Last Wednesday, ACES of Fox Lane High School celebrated its annual Coffee House poetry and music event at 175 Railroad Road with guest slam poet, Zork. Lead ACES teacher Rhonda Doctor said, “This is the culminating act of the English unit,” and breathes life into art that usually dies somewhere between a student’s soul and the teacher’s grade book.
So the evening fit in nicely with the way Zork sees the world. Despite claiming in character to be, “the world’s most romantic man” and aspiring to someday being, “the poet laureate of cold cereal,” his message of self-expression as a means of liberation is a serious one.
Prior to becoming the boisterous onstage Zork without inhibition, he claims to have been the shyest person in the world – devoid of a social life. That is until he found writing by mistake.
Working as a film techie with Mac Computers, he took to the liking of a co-worker but lacked the ability to say it face to face. Instead, he sent an email as the only substitute open to such a shy man. Still lacking in the social graces, despite the positive response, he took an acting class to bolster his confidence.
That led him to poetry readings – even though he never wrote in rhyme or liked poetry. In fact, when first taking to the podium, he stuck to prose. “I don’t write poetry, I write emails,” he would tell the audience as he read from the contents of his inbox. But finally being able to express how he felt and then getting positive feedback, gave him the confidence he needed to really interact with others.
And the feeling was twice as nice when the adulation came from women, which apparently became a consistent occurrence. “Girls now ask me out at poetry readings,” he said with the relief and remembrance of past pain.

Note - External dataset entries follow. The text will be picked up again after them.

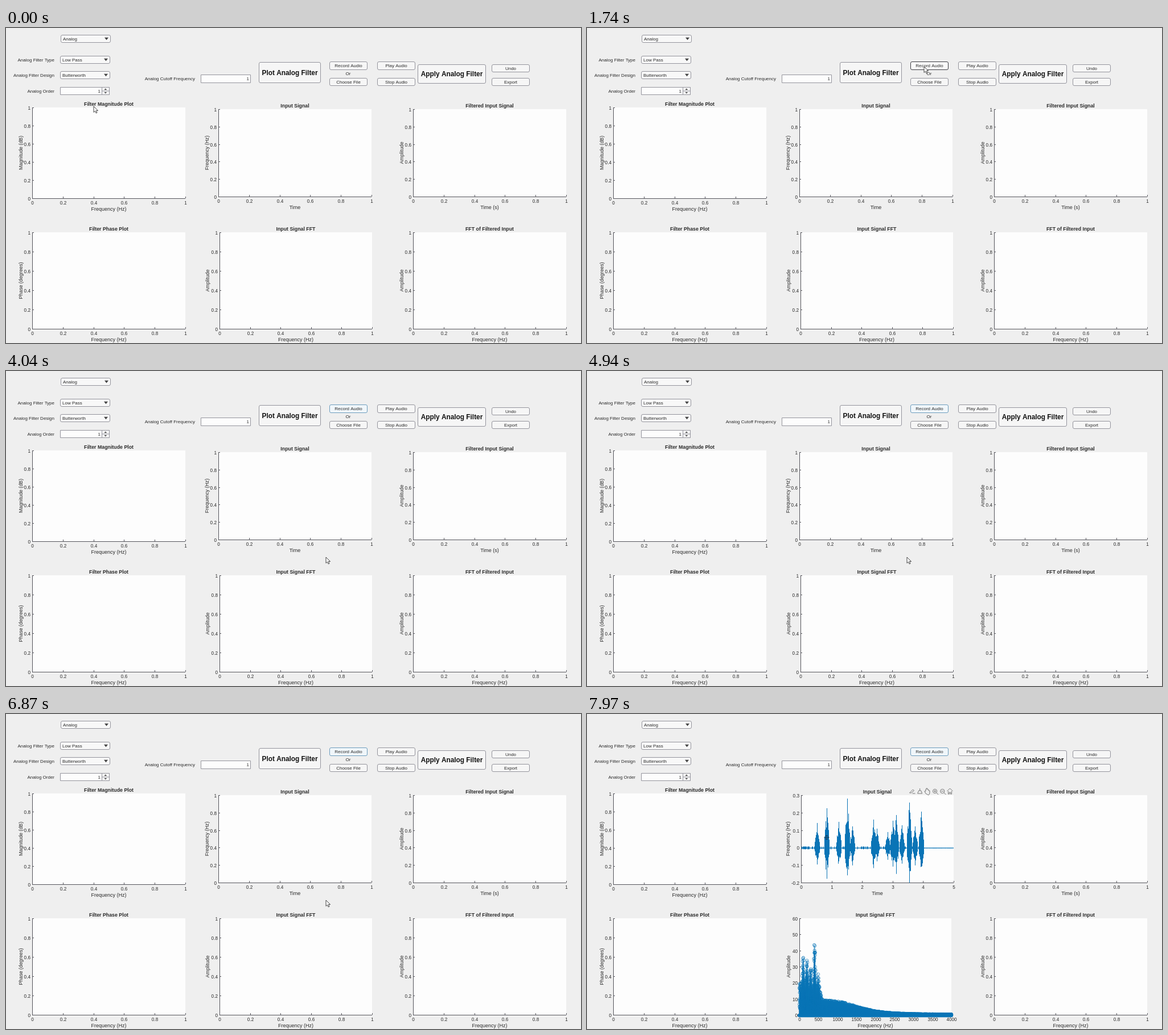
Write an HTML page with a canvas that moves like this. It is 1010 px wide and 555 px high and loops after 8000 ms.

```html
<!DOCTYPE html>
<html lang="en">
<head>
<meta charset="utf-8">
<title>Analog filter panel</title>
<style>
html, body { margin: 0; height: 100%; overflow: hidden; background: #efefef; }
canvas { display: block; }
</style>
</head>
<body>
<canvas id="stage" width="1010" height="555"></canvas>
<script>
const ctx = document.getElementById('stage').getContext('2d');
const FONT = '"Liberation Sans", Arial, sans-serif';
const BLUE = '#0a74b6', INK = '#2b2b2b', EDGE = '#94949c';
const LOOP = 8000, HOVER = 1620, CLICK = 2050, SIGNAL = 7340, FFT = 7430, TOOLS = 7700;

function text(str, x, y, size = 8, { align = 'center', bold = false, turn = 0 } = {}) {
  ctx.save();
  ctx.translate(x, y);
  ctx.rotate(turn);
  ctx.font = `${bold ? 'bold ' : ''}${size}px ${FONT}`;
  ctx.textAlign = align;
  ctx.fillStyle = size > 10 ? '#111' : INK;
  ctx.fillText(str, 0, size * 0.36);
  ctx.restore();
}

function strokePath(path, color, width = 1) {
  ctx.strokeStyle = color;
  ctx.lineWidth = width;
  ctx.stroke(path);
}

function box(x, y, w, h, radius, fill = '#f6f6f6', edge = EDGE) {
  const path = new Path2D();
  path.roundRect(x + 0.5, y + 0.5, w, h, radius);
  ctx.fillStyle = fill;
  ctx.fill(path);
  strokePath(path, edge);
}

function triangle(x, y, w, h) {
  ctx.beginPath();
  ctx.moveTo(x - w, y - h);
  ctx.lineTo(x + w, y - h);
  ctx.lineTo(x, y + h);
  ctx.fillStyle = '#444';
  ctx.fill();
}

function button(label, x, y, w = 66, h = 13, size = 8, fill, edge) {
  box(x, y, w, h, 2.5, fill, edge);
  text(label, x + w / 2 + 0.5, y + h / 2 + 0.5, size, { bold: size > 10 });
}

function dropdown(label, x, y) {
  box(x, y, 87, 13, 2.5, '#f8f8f8');
  text(label, x + 4, y + 7, 8, { align: 'left' });
  triangle(x + 80.5, y + 7, 3.5, 2.2);
}

function field(label, x, y, w, h, labelX, valueX) {
  const middle = y + h / 2 + 0.5;
  box(x, y, w, h, 0, '#fdfdfd');
  text(label, labelX, middle, 8, { align: 'right' });
  text('1', valueX, middle, 8, { align: 'right' });
}

function controls(t) {
  dropdown('Analog', 96, 12);
  dropdown('Low Pass', 95, 49);
  dropdown('Butterworth', 95, 76);
  text('Analog Filter Type', 85, 56.5, 8, { align: 'right' });
  text('Analog Filter Design', 85, 83, 8, { align: 'right' });
  field('Analog Cutoff Frequency', 342, 82, 87, 14, 332, 427);
  field('Analog Order', 95, 104, 86, 13, 85, 166);
  box(168, 104, 13, 13, 0);
  ctx.fillStyle = EDGE;
  ctx.fillRect(168, 110.5, 13, 1);
  for (const side of [-1, 1]) triangle(174.8, 111 + side * 3.3, 2.4, side * 1.3);

  button('Plot Analog Filter', 444, 60, 108, 36, 11.85);
  button('Apply Analog Filter', 723, 64, 119, 33, 11.85);
  const state = t >= CLICK ? ['#f0f6fa', '#6c9cbd'] : t >= HOVER ? ['#fafafa', '#3c3c42'] : [];
  button('Record Audio', 568, 59, 66, 14, 8, ...state);
  text('Or', 601, 80.5);
  button('Choose File', 568, 88);
  button('Play Audio', 652, 59, 66, 14);
  button('Stop Audio', 652, 88);
  button('Undo', 853, 64);
  button('Export', 853, 88);
}

// Scale: first value, step, number of ticks.
const UNIT = [0, 0.2, 6];

function axes(title, xName, yName, x, y, w, h, nameX, xScale = UNIT, yScale = UNIT) {
  const lines = new Path2D();
  const eachTick = ([first, step, count], mark) => {
    for (let i = 0; i < count; i++) mark(i / (count - 1), String(+(first + step * i).toFixed(1)));
  };
  ctx.fillStyle = '#fdfdfd';
  ctx.fillRect(x, y, w, h);
  lines.moveTo(x + 0.5, y);
  lines.lineTo(x + 0.5, y + h + 0.5);
  lines.lineTo(x + w, y + h + 0.5);
  eachTick(xScale, (part, label) => {
    const px = Math.round(x + w * part) + 0.5;
    lines.moveTo(px, y + h);
    lines.lineTo(px, y + h - 3);
    text(label, px, y + h + 8.5, 8.2);
  });
  eachTick(yScale, (part, label) => {
    const py = Math.round(y + h - h * part) + 0.5;
    lines.moveTo(x, py);
    lines.lineTo(x + 3, py);
    text(label, x - 3, py + 0.5, 8.2, { align: 'right' });
  });
  strokePath(lines, '#55555c');
  text(title, x + w / 2, y - 6.5, 8.8, { bold: true });
  text(xName, x + w / 2, y + h + 19, 9);
  text(yName, nameX, y + h / 2, 8.8, { turn: -Math.PI / 2 });
}

const noise = n => { const s = Math.sin(n * 127.1 + 11.3) * 43758.5453; return s - Math.floor(s); };

// Loudest moments of the recording: x, height.
const BURSTS = [
  [404, 44], [421, 70], [442, 46], [457, 87], [466, 38], [503, 50], [509, 34],
  [528, 28], [537, 48], [543, 58], [553, 40], [566, 80], [576, 38], [587, 64]
];

function signalPath() {
  const path = new Path2D();
  for (let x = 376; x < 644; x++) {
    let height = noise(x) < 0.4 && x < 594 ? 2.5 : 0.5;
    for (const [center, peak] of BURSTS) {
      const d = Math.abs(x - center) / 5;
      if (d < 1) height = Math.max(height, peak * (1 - d) ** 0.7 * (d ? 0.6 + 0.4 * noise(x + 50) : 1));
    }
    path.moveTo(x + 0.5, 236 - height);
    path.lineTo(x + 0.5, 236.5 + height * (0.5 + 0.3 * noise(x + 90)));
  }
  return path;
}

// Voice harmonics every 100 Hz above a plateau that rolls off.
const HARMONICS = [23, 15, 9, 30, 8];

function amplitude(hz) {
  const plateau = 11 * Math.exp(-((hz / 560) ** 12)) + 9 / (1 + (hz / 1600) ** 5) + 0.4;
  return HARMONICS.reduce((sum, h, i) => sum + h * Math.exp(-(((hz - 100 * (i + 1)) / 24) ** 2)), plateau);
}

function spectrumPaths() {
  const stems = new Path2D(), rings = new Path2D();
  const columns = 800;
  for (let i = 0; i < columns * 3; i++) {
    const part = (i % columns) / columns;
    const x = 373 + 267.5 * part;
    const y = 530.5 - 2.833 * amplitude(4000 * part) * (i < columns ? 0.65 + 0.35 * noise(i) : noise(i));
    stems.moveTo(x, 531);
    stems.lineTo(x, y);
    rings.moveTo(x + 2.6, y);
    rings.arc(x, y, 2.6, 0, 7);
    rings.moveTo(x + 2.6, 531);
    rings.arc(x, 531, 2.6, 0, 7);
  }
  return { stems, rings };
}

const signal = signalPath(), spectrum = spectrumPaths();

function plots(t) {
  const hz = 'Frequency (Hz)';
  axes('Filter Magnitude Plot', hz, 'Magnitude (dB)', 46, 140, 269, 160, 26);
  axes('Filtered Input Signal', 'Time (s)', 'Amplitude', 715, 143, 269, 154, 695);
  axes('Filter Phase Plot', hz, 'Phase (degrees)', 46, 360, 269, 170, 26);
  axes('FFT of Filtered Input', hz, 'Amplitude', 715, 360, 269, 170, 695);
  if (t < SIGNAL) {
    axes('Input Signal', 'Time', hz, 373, 143, 269, 154, 353);
  } else {
    axes('Input Signal', 'Time', hz, 376, 143, 268, 154, 353, [0, 1, 6], [-0.2, 0.1, 6]);
    strokePath(signal, BLUE);
  }
  if (t < FFT) {
    axes('Input Signal FFT', hz, 'Amplitude', 375, 360, 268, 170, 354);
  } else {
    axes('Input Signal FFT', hz, 'Amplitude', 373, 360, 267, 170, 354, [0, 500, 9], [0, 10, 7]);
    strokePath(spectrum.stems, BLUE, 0.7);
    strokePath(spectrum.rings, BLUE, 0.7);
  }
}

const ARROW = new Path2D('M0 0V10.5L2.5 8.3 4.2 12 6 11.2 4.3 7.6H7.6Z');
const CROSS = new Path2D('M-4.5 0H4.5M0-4.5V4.5M-3-2V2M3-2V2M-2-3H2M-2 3H2');
const LENS = 'm3.6 0a3.6 3.6 0 1 0-7.2 0a3.6 3.6 0 1 0 7.2 0m-1 2.5l3.5 3.5m-8-6h4';
const ICONS = [
  'm-5 3l6-6 2 2-5 4zm5 1h5',
  'm0-5v4m-2 0h4l2 5h-8z',
  'm-3 4l-2-4h2v-3h1v-2h2v2h2v2h2v5l-2 3z',
  LENS + 'm-2-2v4',
  LENS,
  'm-5 0l5-5 5 5m-8 0v5h2v-3h2v3h2v-5'
].map((shape, i) => new Path2D(`M${571.5 + i * 13.2} 136${shape}`));

// Pointer moves: start, end, target x, target y.
const MOVES = [
  [250, 800, 169, 25], [1150, 1640, 592, 68], [2450, 2850, 610, 69],
  [2980, 3330, 562, 328], [7470, 7850, 421, 217.5]
];

function pointer(t) {
  let x = 154, y = 138;
  for (const [start, end, toX, toY] of MOVES) {
    const p = Math.min(1, Math.max(0, (t - start) / (end - start)));
    const ease = p * p * (3 - 2 * p);
    x += (toX - x) * ease;
    y += (toY - y) * ease;
  }
  ctx.save();
  ctx.translate(x, y);
  if (t >= TOOLS) {
    strokePath(CROSS, '#173f5c');
  } else {
    ctx.fillStyle = '#fff';
    ctx.fill(ARROW);
    strokePath(ARROW, '#333', 0.9);
  }
  ctx.restore();
}

function draw(now) {
  const t = now % LOOP;
  ctx.fillStyle = '#efefef';
  ctx.fillRect(0, 0, 1010, 555);
  controls(t);
  plots(t);
  if (t >= TOOLS) ICONS.forEach(icon => strokePath(icon, '#777'));
  pointer(t);
  requestAnimationFrame(draw);
}
requestAnimationFrame(draw);
</script>
</body>
</html>
```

For ACES students, it seems the path to that same place of confidence comes in a shorter period of time with a lot less duress. ACES graduate and University of Phoenix online student, Camille Stokhamer credits the ACES program as a life altering experience. Lacking in the social areas herself, she said, “I was very shy,” but now beams with confidence from the hands on learning style and friendships, she said, that will last a lifetime.
16 year old Sophomore Rachel Gershman has had a similar experience with ACES since she made the switch last year. Motivated by teachers and the different approach that is used, she says, “The school work has changed my view – I actually do it now.”
She even lets her parents in on what she’s up to – taking into account the normal parameters that will always separate teenagers from the rest of us. “I enjoyed English or I learned something today,” she’s happy to tell them.
ACES falls short on miracles too, but the dialogue that takes place is just fine for Rachel’s mother, Sara. “Now, she talks about school,” said Ms. Gershman. Still, more important for parents who’ve seen their children struggle in the traditional setting is the strong connection that develops with teachers. “There’s a tremendous amount of communication between staff and parents,” she said.
ACES also keeps it in the family by alleviating all the tension that comes with poor grades and unfinished homework. “It enabled us to relax in our family interactions because we’re not crazed about getting her homework done, says Sara Gershman.”
Better yet, with Rachel buying into the personal responsibility that ACES engenders in its students, she says, “There’s a lot less yelling and screaming these days,” and that has to be worth the price of the poetry.
Rich Monetti coverage of events at 175 Railroad Road with Rhonda Doctor, Zork, Camille Stokhamer, Rachel Gershman and Sara Gershman